## Collected data
+++

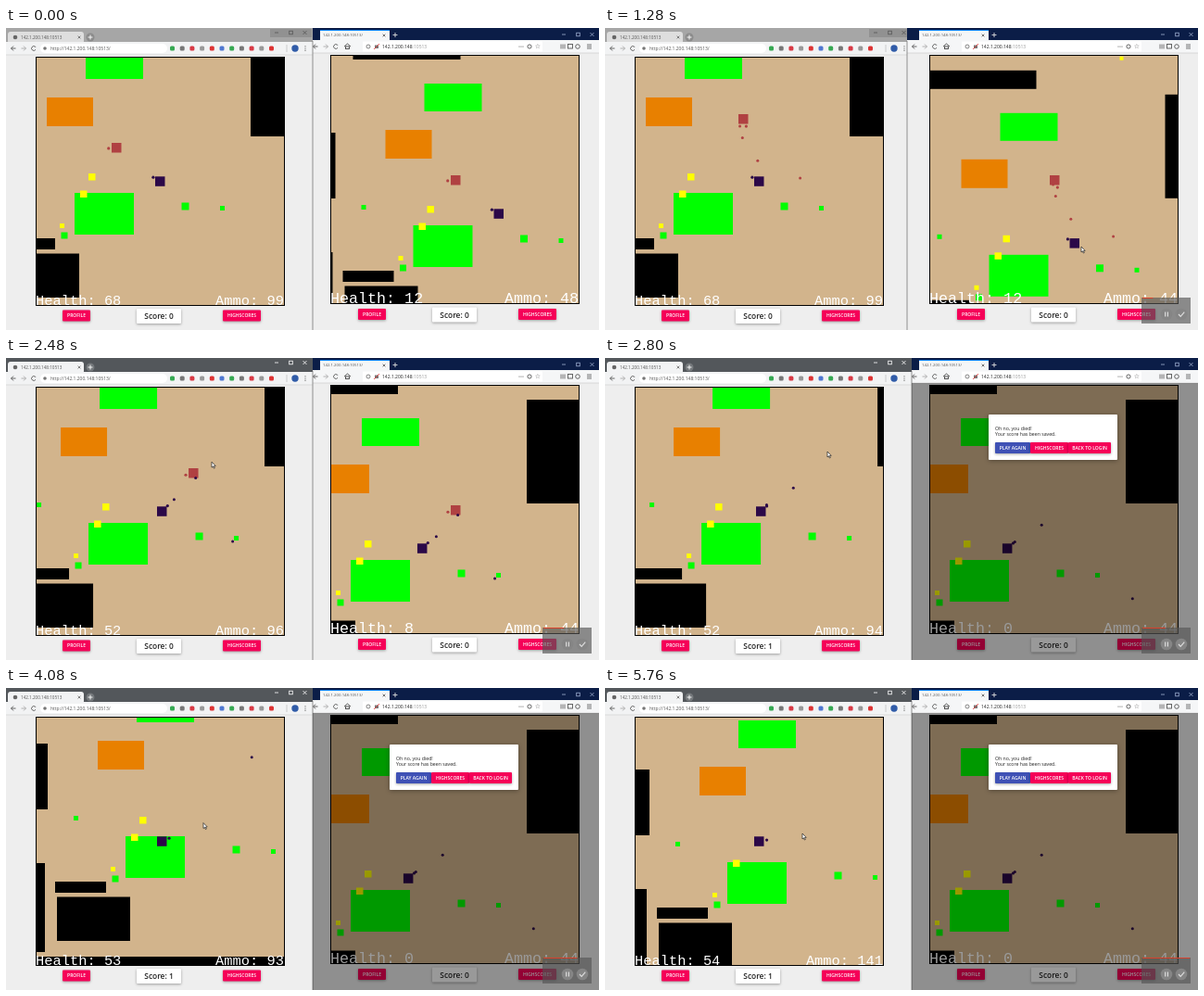
These frames come from a looping animation (640 by 326 pixels, 5840 ms). An HTML page with a canvas:

```html
<!DOCTYPE html>
<html lang="en">
<head>
<meta charset="utf-8">
<title>Two player arena</title>
<style>
html, body { margin: 0; width: 100%; height: 100%; overflow: hidden; background: #eee; }
canvas { display: block; width: 640px; height: 326px; }
</style>
</head>
<body>
<canvas id="stage" width="640" height="326"></canvas>
<script>
const ctx = document.getElementById('stage').getContext('2d');
const LOOP = 5840, STEP = 80, DEATH = 2720, FREEZE = 2800, PICKUP = 4720;
const TAN = '#d2b48c', GREEN = '#00ff00', YELLOW = '#ffff00', ORANGE = '#e88000';
const DARK = '#2b0848', RED = '#b04142', PINK = '#f50057';
const SANS = '"Open Sans", sans-serif', MONO = '"Liberation Mono", monospace';

const ramp = (t, from, to) => Math.min(1, Math.max(0, (t - from) / (to - from)));
const range = n => [...Array(n).keys()];

// Motion: each player walks straight while a key is held.
const camera = t => [
  55 * ramp(t, 2160, 3330) + 17 * ramp(t, 4080, 4940) - 14 * ramp(t, 4960, 5440),
  -18 * ramp(t, 3360, 3920) + 28 * ramp(t, 4080, 4720)
];
const rival = t => {
  const a = ramp(t, 0, 1280), b = ramp(t, 1280, 2000);
  return [114 + 30 * a + 38 * b, 124 - 31 * a + 26 * b];
};
const rivalCamera = t => {
  const a = ramp(t, 0, 1280), b = ramp(t, 1280, 2000);
  return [365.5 - 25 * a - 42.5 * b, 35 + 31.8 * a - 26.8 * b];
};
const pointer = t => {
  const out = ramp(t, 0, 1280), cross = ramp(t, 1440, 1840);
  const aim = ramp(t, 2080, 2640), rest = ramp(t, 2800, 4000), drift = ramp(t, 4000, 5760);
  return [
    440 + 74 * out - 337 * cross + 63 * aim - 27 * rest,
    168 + 68 * out - 96 * cross - 39 * aim + 44 * rest + 12 * drift
  ];
};

function ownAngle(t) {
  if (t < 1600) return 3.68;
  const [px, py] = pointer(t);
  const sweep = 0.88 - Math.max(0, t - 2000) * 0.01;
  return t < 2000 ? sweep : Math.max(sweep, Math.atan2(py - 165, px - 167));
}

function rivalAngle(t) {
  const [px, py] = pointer(t);
  return t < 1840 ? Math.atan2(py - 164, px - 485) : 2.9;
}

// Shots leave the shooter's centre and fly straight at a constant speed.
const rivalShots = range(4).map(i => {
  const start = 1280 - 960 * (1 - i / 4) ** 3;
  const [x, y] = rival(start);
  return { start, end: 1800, x: x + 5, y: y + 5, angle: 0.45 + 0.5 * i, speed: 0.09 };
});
const ownShots = range(6).map(i => {
  const start = i < 5 ? 2040 + 185 * i : 3300;
  const [dx, dy] = camera(start);
  const hit = i === 1 || i === 2;
  return { start, end: start + (hit ? 280 : 1000), x: 166 - dx, y: 165 - dy, angle: ownAngle(start), speed: 0.147 };
});
const fired = (list, t) => list.filter(s => t >= s.start).length;

function rect(color, x, y, w, h, r = 0) {
  ctx.fillStyle = color;
  if (!r) return ctx.fillRect(x, y, w, h);
  ctx.beginPath();
  ctx.roundRect(x, y, w, h, r);
  ctx.fill();
}

function dot(color, x, y, r = 1.5) {
  ctx.fillStyle = color;
  ctx.beginPath();
  ctx.arc(x, y, r, 0, 7);
  ctx.fill();
}

function line(color, width, ...p) {
  ctx.strokeStyle = color;
  ctx.lineWidth = width;
  ctx.beginPath();
  for (let i = 0; i < p.length; i += 2) ctx.lineTo(p[i], p[i + 1]);
  ctx.stroke();
}

function ring(color, x, y, r, from = 0, to = 7) {
  ctx.strokeStyle = color;
  ctx.lineWidth = 0.9;
  ctx.beginPath();
  ctx.arc(x, y, r, from, to);
  ctx.stroke();
}

function text(str, x, y, font, color, align = 'left') {
  ctx.font = font;
  ctx.fillStyle = color;
  ctx.textAlign = align;
  ctx.fillText(str, x, y);
}

function card(color, x, y, w, h, blur = 3) {
  ctx.save();
  ctx.shadowColor = 'rgba(0,0,0,0.35)';
  ctx.shadowBlur = blur;
  ctx.shadowOffsetY = 1;
  rect(color, x, y, w, h, 1);
  ctx.restore();
}

function button(label, x, y, w, color = PINK) {
  card(color, x, y, w, 12);
  text(label, x + w / 2, y + 7.9, `600 5px ${SANS}`, '#fff', 'center');
}

function cross(color, x, y, r) {
  line(color, 0.8, x - r, y - r, x + r, y + r);
  line(color, 0.8, x - r, y + r, x + r, y - r);
}

function plus(color, x, y) {
  line(color, 0.9, x - 2.5, y, x + 2.5, y);
  line(color, 0.9, x, y - 2.5, x, y + 2.5);
}

function windowKeys(color, x, y) {
  line(color, 0.8, x - 2, y, x + 2, y);
  ctx.strokeRect(x + 13.7, y - 1.8, 3.6, 3.6);
  cross(color, x + 30.5, y, 2);
}

function navIcons(x, y) {
  for (const [cx, dir, color] of [[x, -1, '#555'], [x + 11, 1, '#aaa']]) {
    line(color, 0.9, cx - 2.5, y, cx + 2.5, y);
    line(color, 0.9, cx, y - 2.5, cx + 2.5 * dir, y, cx, y + 2.5);
  }
  ring('#555', x + 22, y, 2.4, 0.6, 5.8);
}

function leftBrowser(t) {
  const active = t >= 1760;
  rect('#eeeeee', 0, 0, 331, 326);
  rect(active ? '#53575b' : '#a6a6a6', 0, 0, 331, 16);
  if (!active) rect('#919191', 285, 1, 45, 9);
  rect(active ? '#f2f3f4' : '#dedede', 2, 4, 82, 13, 3);
  dot('#666', 10, 10, 2.3);
  text('142.1.200.148:10513', 16, 12, `4.6px ${SANS}`, '#555');
  cross('#666', 79, 10, 1.4);
  dot(active ? '#74787b' : '#8c8c8c', 91, 10, 4.5);
  plus('#fff', 91, 10);
  windowKeys(active ? '#fff' : '#555', 292, 5);

  rect('#f2f3f4', 0, 15, 331, 14);
  navIcons(8, 22);
  rect('#fff', 37, 17, 137, 10, 5);
  dot('#777', 42, 22, 1.8);
  text('http://142.1.200.148:10513/', 48, 24, `5px ${SANS}`, '#555');
  const tints = ['#36a852', '#777', '#d83a45', '#999', '#d33', '#5078d0'];
  range(11).forEach(i => rect(tints[i % 6], 177 + i * 10.7, 19.5, 5, 5, 1.5));
  line('#bbb', 0.7, 303, 18, 303, 26);
  dot('#315ca8', 312, 22, 3.7);
  range(3).forEach(i => dot('#555', 323, 19.8 + 2.2 * i, 0.6));
  line('#d0d0d0', 0.7, 0, 29, 331, 29);
}

function rightBrowser(t) {
  const edge = t >= 80 && t < 1760 ? 326 : 331;
  rect('#eeeeee', edge, 0, 640 - edge, 326);
  rect('#0b1d47', edge, 0, 640 - edge, 14);
  rect('#f5f6f7', 339, 2, 75, 12);
  rect('#0a84ff', 339, 2, 75, 1);
  text('142.1.200.148:10513/', 342, 9.3, `4.3px ${SANS}`, '#555');
  cross('#555', 408, 8, 1.4);
  plus('#ddd', 420, 7.5);
  windowKeys('#9fb0d0', 602, 7);

  rect('#f5f6f7', edge, 13, 640 - edge, 14);
  navIcons(334, 20);
  line('#444', 0.9, 365, 20, 368.5, 17, 372, 20);
  ctx.strokeRect(366.5, 20, 4, 2.5);
  rect('#fff', 385, 14.5, 194, 11, 1);
  ring('#777', 391, 20, 2);
  rect('#777', 398, 18.5, 4, 3.5);
  line('#d33', 0.8, 397, 23, 403, 17);
  const font = `5px ${SANS}`, host = '142.1.200.148';
  text(host, 406, 22, font, '#222');
  text(':10513', 406 + ctx.measureText(host).width, 22, font, '#999');
  range(3).forEach(i => {
    dot('#555', 554 + 2 * i, 20, 0.6);
    line('#555', 0.8, 599 + 2 * i, 17.5, 599 + 2 * i, 22.5);
    line('#555', 0.8, 627, 18 + 2 * i, 632, 18 + 2 * i);
  });
  ring('#555', 565, 20, 2.1);
  text('☆', 574, 22.4, '7px "DejaVu Sans", sans-serif', '#555', 'center');
  ctx.strokeRect(606.5, 17.5, 5, 4.5);
  ring('#555', 617, 20, 2.3);
  line('#ccc', 0.7, edge, 27, 640, 27);
  line('#777', 0.8, edge, 14, edge, 326);
}

function scenery(dx, dy, showAmmo) {
  ctx.save();
  ctx.translate(dx, dy);
  rect(GREEN, 86, 25, 62, 30);
  rect(GREEN, 74, 178, 64, 45);
  rect(GREEN, -94, 175, 62, 48);
  rect(ORANGE, 44, 75, 50, 31);

  rect('#000', 264, 5, 80, 112);
  rect('#000', 9, -21, 116, 20);
  rect('#000', -2, 227, 55, 12);
  rect('#000', 0, 243.5, 79, 47.5);
  rect('#000', -38, 78, 28, 71);
  rect('#000', -29, 207, 16, 96);
  rect('#000', -80, 308, 480, 20);

  const pickup = (color, size, x, y) => rect(color, x, y, size, size);
  pickup(GREEN, 7, 59.5, 220.5);
  pickup(GREEN, 8, 189.5, 188.5);
  pickup(GREEN, 5, 231, 192);
  pickup(GREEN, 5, 18, 156);
  pickup(YELLOW, 7.5, 80, 175.5);
  pickup(YELLOW, 5, 58, 211);
  pickup(YELLOW, 4, 215, -36);
  if (showAmmo) pickup(YELLOW, 7.5, 89, 157);
  ctx.restore();
}

function shots(list, color, t, dx, dy) {
  for (const s of list) {
    if (t < s.start || t >= s.end) continue;
    const d = 7 + (t - s.start) * s.speed;
    dot(color, s.x + dx + d * Math.cos(s.angle), s.y + dy + d * Math.sin(s.angle));
  }
}

function fighter(color, x, y, angle) {
  rect(color, x, y, 10.5, 10.5);
  dot(color, x + 5.2 + 8.5 * Math.cos(angle), y + 5.2 + 8.5 * Math.sin(angle), 1.6);
}

function arena(x, y, size, health, ammo, draw) {
  ctx.save();
  ctx.beginPath();
  ctx.rect(x, y, 269, 269);
  ctx.clip();
  rect(TAN, x, y, 269, 269);
  draw();
  const font = `${size}px ${MONO}`;
  text('Health: ' + health, x, y + 267.5, font, '#fff');
  text('Ammo: ' + ammo, x + 268, y + 267.5, font, '#fff', 'right');
  ctx.restore();
  ctx.strokeStyle = '#000';
  ctx.lineWidth = 1;
  ctx.strokeRect(x + 0.5, y + 0.5, 268, 268);
}

function footer(x, y, score) {
  button('PROFILE', x, y, 30);
  button('HIGHSCORES', x + 173, y, 41);
  card('#fff', x + 80, y - 1.5, 48, 16);
  text('Score: ' + score, x + 104, y + 9.5, `600 8.4px ${SANS}`, '#222', 'center');
}

function dialog() {
  rect('rgba(0,0,0,0.4)', 331, 27, 309, 299);
  card('#fff', 414, 61, 139, 49, 5);
  text('Oh no, you died!', 421, 77.5, `5.2px ${SANS}`, '#222');
  text('Your score has been saved.', 421, 84, `5.2px ${SANS}`, '#222');
  button('PLAY AGAIN', 421, 91, 38, '#3f51b5');
  button('HIGHSCORES', 459, 91, 41);
  button('BACK TO LOGIN', 500, 91, 46);
}

function recorder(t) {
  rect('rgba(85,85,85,0.65)', 579, 291, 53, 28);
  rect('#d8402c', 580, 291, 52 * t / LOOP, 1);
  for (const x of [606, 622]) dot('#858585', x, 309, 6.3);
  for (const x of [604.7, 607.4]) line('#ddd', 1.2, x, 306.5, x, 311.5);
  line('#ddd', 1.2, 619, 309, 621.2, 311.3, 625.3, 306.7);
}

function arrow(x, y) {
  ctx.beginPath();
  for (const [a, b] of [[0, 0], [0, 6], [1.4, 4.8], [2.4, 7], [3.3, 6.6], [2.4, 4.5], [4.2, 4.4]]) {
    ctx.lineTo(x + a, y + b);
  }
  ctx.closePath();
  ctx.fillStyle = '#fff';
  ctx.fill();
  ctx.strokeStyle = '#222';
  ctx.lineWidth = 0.7;
  ctx.stroke();
}

function leftGame(t) {
  const [dx, dy] = camera(t), [rx, ry] = rival(t);
  const lag = camera(t + STEP)[0] > dx + 0.5 ? 2 : 0;
  const health = 68 - 8 * Math.floor(2 * ramp(t, 1280, 1840)) + Math.floor(2 * ramp(t, 2400, 4700));
  const ammo = t < PICKUP ? 99 - fired(ownShots, t) : 141;
  leftBrowser(t);
  arena(32, 31, 15.4, health, ammo, () => {
    scenery(dx, dy, t < PICKUP);
    if (t < DEATH) fighter(RED, rx + dx, ry + dy, rivalAngle(t));
    fighter(DARK, 161 + lag, 160.3, ownAngle(t));
    shots(rivalShots, RED, t, dx, dy);
    shots(ownShots, DARK, t, dx, dy);
  });
  footer(61, 304.5, t < DEATH ? 0 : 1);
}

function rightGame(now) {
  const t = Math.min(now, FREEZE);
  const [dx, dy] = rivalCamera(t), [rx, ry] = rival(t), [ox, oy] = camera(t);
  const health = 12 - 4 * Math.floor(3 * ramp(t, 2240, DEATH));
  rightBrowser(t);
  arena(350, 29, 16.7, health, 48 - fired(rivalShots, t), () => {
    scenery(dx, dy, true);
    if (t < DEATH) fighter(RED, 480, 159, rivalAngle(t));
    fighter(DARK, 161 - ox + dx, 160.3 - oy + dy, ownAngle(t));
    shots(rivalShots, RED, t, 482 - rx, 156 - ry);
    shots(ownShots, DARK, t, dx, dy);
  });
  footer(380, 303, 0);
  if (t >= DEATH) dialog();
}

function render(t) {
  leftGame(t);
  rightGame(t);
  if (t >= 400) recorder(t);
  if (t >= 160) arrow(...pointer(t));
}

const start = performance.now();
function tick() {
  const t = (performance.now() - start) % LOOP;
  render(Math.floor(t / STEP) * STEP);
  requestAnimationFrame(tick);
}
tick();
</script>
</body>
</html>
```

+++

## What the task requires
Nothing but a number is expected: the count of lines in the data that include the word "return".

## Solved exercise
9